In a 1961 essay, “The Practice and Theory of Federalism,” the Canadian academic and future prime minister Pierre Trudeau argued that “socialists must consider federalism as a positive asset, rather than as an inevitable handicap.” Citing the “superb strategist” Mao Zedong, Trudeau went on to suggest that “the drive towards power must begin with the establishment of bridgeheads,” with federalism “allowing dynamic parties to plant socialist governments in certain provinces, from which the seed of radicalism can slowly spread.”
States’ rights have since given the Left an essential foothold from which to advance once-outlandish policies on abortion, drugs, marriage, and immigration. The notion that competition binds states to good sense and conservatism is naïve wishful thinking. Conservatives like to imagine that federalism offers an incremental way of slowing the speed of social change, but in reality, it tends to be a form of buck-passing, which serves as a substitute to crafting a sustainable solution at the national level.
Why has federalism tended to shift policy to the left? Antonin Scalia suggested that it was because the conventional conservative attitude to federalism amounted to a form of unilateral disarmament: “When liberals are in power they do not shrink from using the federal structure for what they consider to be sound governmental goals. But when conservatives take charge, the most they hope to do is to keep anything from happening.” While a Republican Congress is generally happy to enact legislation that leaves states the freedom to shift policy further to the left, Democratic Congresses are never so careless as to allow states to cancel out their efforts by shifting it back to the right.
What can be done about this state of affairs? In short, states need to be kept on a tight leash.
Firstly, conservatives should stop imagining that state governments are necessarily champions of free markets. Even under the best of circumstances, they will always consist of politicians with their own purposes — including politicians in Albany and Sacramento who are seeking opportunities to shift the country leftward and fleece federal taxpayers.
Secondly, Congress needs to eliminate any incentive that its programs may establish for states to inflate their expenditures — which means turning matching funds into block grants, so that fiscal rights wouldn’t come without responsibilities.
Thirdly, Republicans should realize that handing out cash and passing the buck to states tends to leave difficult problems and trade-offs unresolved. It is easiest to address social problems in a targeted and efficient way if you do so directly.
We ought not to have an overly romantic view of federalism at odds with that of the architects of the Constitution. It is of the states, after all, that John Marshall was speaking when he warned: “The power to tax is the power to destroy.”

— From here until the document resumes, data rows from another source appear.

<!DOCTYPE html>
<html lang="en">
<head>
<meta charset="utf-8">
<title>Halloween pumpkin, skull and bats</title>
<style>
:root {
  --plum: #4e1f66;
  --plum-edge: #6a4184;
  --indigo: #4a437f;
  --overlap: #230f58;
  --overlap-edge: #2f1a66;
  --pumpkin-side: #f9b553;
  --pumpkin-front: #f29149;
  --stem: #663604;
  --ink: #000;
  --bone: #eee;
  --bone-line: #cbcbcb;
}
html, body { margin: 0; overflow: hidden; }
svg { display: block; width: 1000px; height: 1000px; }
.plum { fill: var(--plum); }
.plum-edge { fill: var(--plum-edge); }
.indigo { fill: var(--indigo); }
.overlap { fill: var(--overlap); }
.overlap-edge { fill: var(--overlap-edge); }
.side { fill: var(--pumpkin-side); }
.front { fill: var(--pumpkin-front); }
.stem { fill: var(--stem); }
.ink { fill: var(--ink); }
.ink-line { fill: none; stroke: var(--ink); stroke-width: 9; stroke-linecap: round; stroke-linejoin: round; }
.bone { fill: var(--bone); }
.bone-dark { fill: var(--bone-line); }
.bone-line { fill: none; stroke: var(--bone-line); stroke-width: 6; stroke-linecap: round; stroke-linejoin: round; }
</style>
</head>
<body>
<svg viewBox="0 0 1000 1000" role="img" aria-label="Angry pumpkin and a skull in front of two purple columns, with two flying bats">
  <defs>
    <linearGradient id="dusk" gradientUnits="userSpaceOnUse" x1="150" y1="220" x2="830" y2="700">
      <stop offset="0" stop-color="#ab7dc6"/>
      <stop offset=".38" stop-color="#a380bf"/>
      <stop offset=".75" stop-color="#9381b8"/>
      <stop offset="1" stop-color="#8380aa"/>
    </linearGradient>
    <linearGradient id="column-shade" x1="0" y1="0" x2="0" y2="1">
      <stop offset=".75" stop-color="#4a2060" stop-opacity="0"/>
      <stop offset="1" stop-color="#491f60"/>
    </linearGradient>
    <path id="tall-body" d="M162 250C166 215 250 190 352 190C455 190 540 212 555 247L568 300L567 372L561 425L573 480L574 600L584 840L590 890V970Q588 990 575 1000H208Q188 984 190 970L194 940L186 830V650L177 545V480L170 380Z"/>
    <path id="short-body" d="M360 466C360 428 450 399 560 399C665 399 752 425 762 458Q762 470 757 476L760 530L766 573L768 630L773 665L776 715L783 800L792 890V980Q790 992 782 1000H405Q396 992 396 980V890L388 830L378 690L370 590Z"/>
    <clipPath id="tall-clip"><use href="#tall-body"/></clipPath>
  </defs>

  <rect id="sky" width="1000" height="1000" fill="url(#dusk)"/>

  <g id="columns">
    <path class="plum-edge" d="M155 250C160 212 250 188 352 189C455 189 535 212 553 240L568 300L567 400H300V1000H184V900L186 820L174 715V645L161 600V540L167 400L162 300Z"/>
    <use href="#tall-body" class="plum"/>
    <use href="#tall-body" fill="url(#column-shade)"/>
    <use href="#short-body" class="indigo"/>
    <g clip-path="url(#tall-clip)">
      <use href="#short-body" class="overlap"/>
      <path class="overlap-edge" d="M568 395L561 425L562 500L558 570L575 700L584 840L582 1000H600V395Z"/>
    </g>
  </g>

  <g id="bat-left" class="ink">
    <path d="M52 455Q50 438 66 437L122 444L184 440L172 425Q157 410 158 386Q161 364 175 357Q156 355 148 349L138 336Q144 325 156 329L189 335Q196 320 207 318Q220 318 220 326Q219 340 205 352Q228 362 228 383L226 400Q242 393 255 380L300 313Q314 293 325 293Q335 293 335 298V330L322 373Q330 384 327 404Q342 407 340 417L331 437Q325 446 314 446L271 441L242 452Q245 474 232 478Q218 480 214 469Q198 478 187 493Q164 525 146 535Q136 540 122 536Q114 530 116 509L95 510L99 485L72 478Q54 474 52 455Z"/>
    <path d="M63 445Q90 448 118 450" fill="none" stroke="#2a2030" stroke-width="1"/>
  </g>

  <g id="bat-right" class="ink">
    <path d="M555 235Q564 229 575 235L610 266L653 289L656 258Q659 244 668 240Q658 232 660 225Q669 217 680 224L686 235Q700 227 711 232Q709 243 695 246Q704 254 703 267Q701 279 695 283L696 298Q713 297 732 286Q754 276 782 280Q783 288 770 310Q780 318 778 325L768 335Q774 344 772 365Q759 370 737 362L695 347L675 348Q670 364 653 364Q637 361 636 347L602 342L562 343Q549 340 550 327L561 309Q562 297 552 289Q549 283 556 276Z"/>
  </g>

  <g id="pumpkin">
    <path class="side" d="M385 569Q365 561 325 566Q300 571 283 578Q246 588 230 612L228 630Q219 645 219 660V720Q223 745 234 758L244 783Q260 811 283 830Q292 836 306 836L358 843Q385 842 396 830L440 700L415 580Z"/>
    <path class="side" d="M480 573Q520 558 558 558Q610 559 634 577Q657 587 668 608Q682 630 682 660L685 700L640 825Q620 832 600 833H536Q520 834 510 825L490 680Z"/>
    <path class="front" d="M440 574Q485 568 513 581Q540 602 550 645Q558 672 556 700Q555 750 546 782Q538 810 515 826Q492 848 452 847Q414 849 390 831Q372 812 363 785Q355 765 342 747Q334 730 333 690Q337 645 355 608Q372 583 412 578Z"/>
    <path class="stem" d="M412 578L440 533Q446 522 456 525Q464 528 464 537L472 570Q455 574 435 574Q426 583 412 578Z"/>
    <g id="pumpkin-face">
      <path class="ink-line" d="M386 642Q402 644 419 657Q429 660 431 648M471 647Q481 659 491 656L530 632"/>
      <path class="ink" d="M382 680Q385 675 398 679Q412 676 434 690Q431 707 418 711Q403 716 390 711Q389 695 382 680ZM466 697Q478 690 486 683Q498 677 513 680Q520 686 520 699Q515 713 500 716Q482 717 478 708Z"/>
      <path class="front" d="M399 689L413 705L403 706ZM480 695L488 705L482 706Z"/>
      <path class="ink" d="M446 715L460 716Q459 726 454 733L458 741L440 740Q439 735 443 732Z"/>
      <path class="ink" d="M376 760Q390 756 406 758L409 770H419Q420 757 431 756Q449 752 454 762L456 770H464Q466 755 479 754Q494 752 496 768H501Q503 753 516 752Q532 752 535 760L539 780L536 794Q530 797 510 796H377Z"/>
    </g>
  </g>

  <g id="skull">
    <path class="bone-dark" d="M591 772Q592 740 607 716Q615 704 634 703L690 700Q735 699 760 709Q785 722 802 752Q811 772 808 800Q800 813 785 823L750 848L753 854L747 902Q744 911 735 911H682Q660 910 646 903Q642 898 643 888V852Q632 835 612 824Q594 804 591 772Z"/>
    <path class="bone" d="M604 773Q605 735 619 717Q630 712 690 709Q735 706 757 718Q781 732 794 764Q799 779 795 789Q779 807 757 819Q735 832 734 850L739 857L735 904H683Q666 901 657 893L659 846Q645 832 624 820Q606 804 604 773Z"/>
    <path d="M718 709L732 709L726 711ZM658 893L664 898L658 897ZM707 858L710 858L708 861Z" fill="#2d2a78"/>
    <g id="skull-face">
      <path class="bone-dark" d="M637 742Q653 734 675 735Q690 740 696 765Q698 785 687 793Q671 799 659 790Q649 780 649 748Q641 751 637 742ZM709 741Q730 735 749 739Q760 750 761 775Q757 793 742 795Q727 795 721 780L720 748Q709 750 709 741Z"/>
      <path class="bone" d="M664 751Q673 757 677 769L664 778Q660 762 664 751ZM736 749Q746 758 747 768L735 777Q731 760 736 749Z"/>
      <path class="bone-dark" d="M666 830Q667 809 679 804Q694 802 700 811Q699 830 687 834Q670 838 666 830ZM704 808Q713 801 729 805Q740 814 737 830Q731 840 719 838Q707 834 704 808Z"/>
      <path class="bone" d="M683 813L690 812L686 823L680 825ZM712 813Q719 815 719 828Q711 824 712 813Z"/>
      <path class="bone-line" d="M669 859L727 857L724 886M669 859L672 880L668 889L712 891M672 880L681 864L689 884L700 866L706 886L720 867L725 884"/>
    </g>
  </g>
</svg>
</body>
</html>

This piece originially appeared at National Review
Chris Pope is a senior fellow at the Manhattan Institute. Follow him on Twitter here.
This piece originally appeared in National Review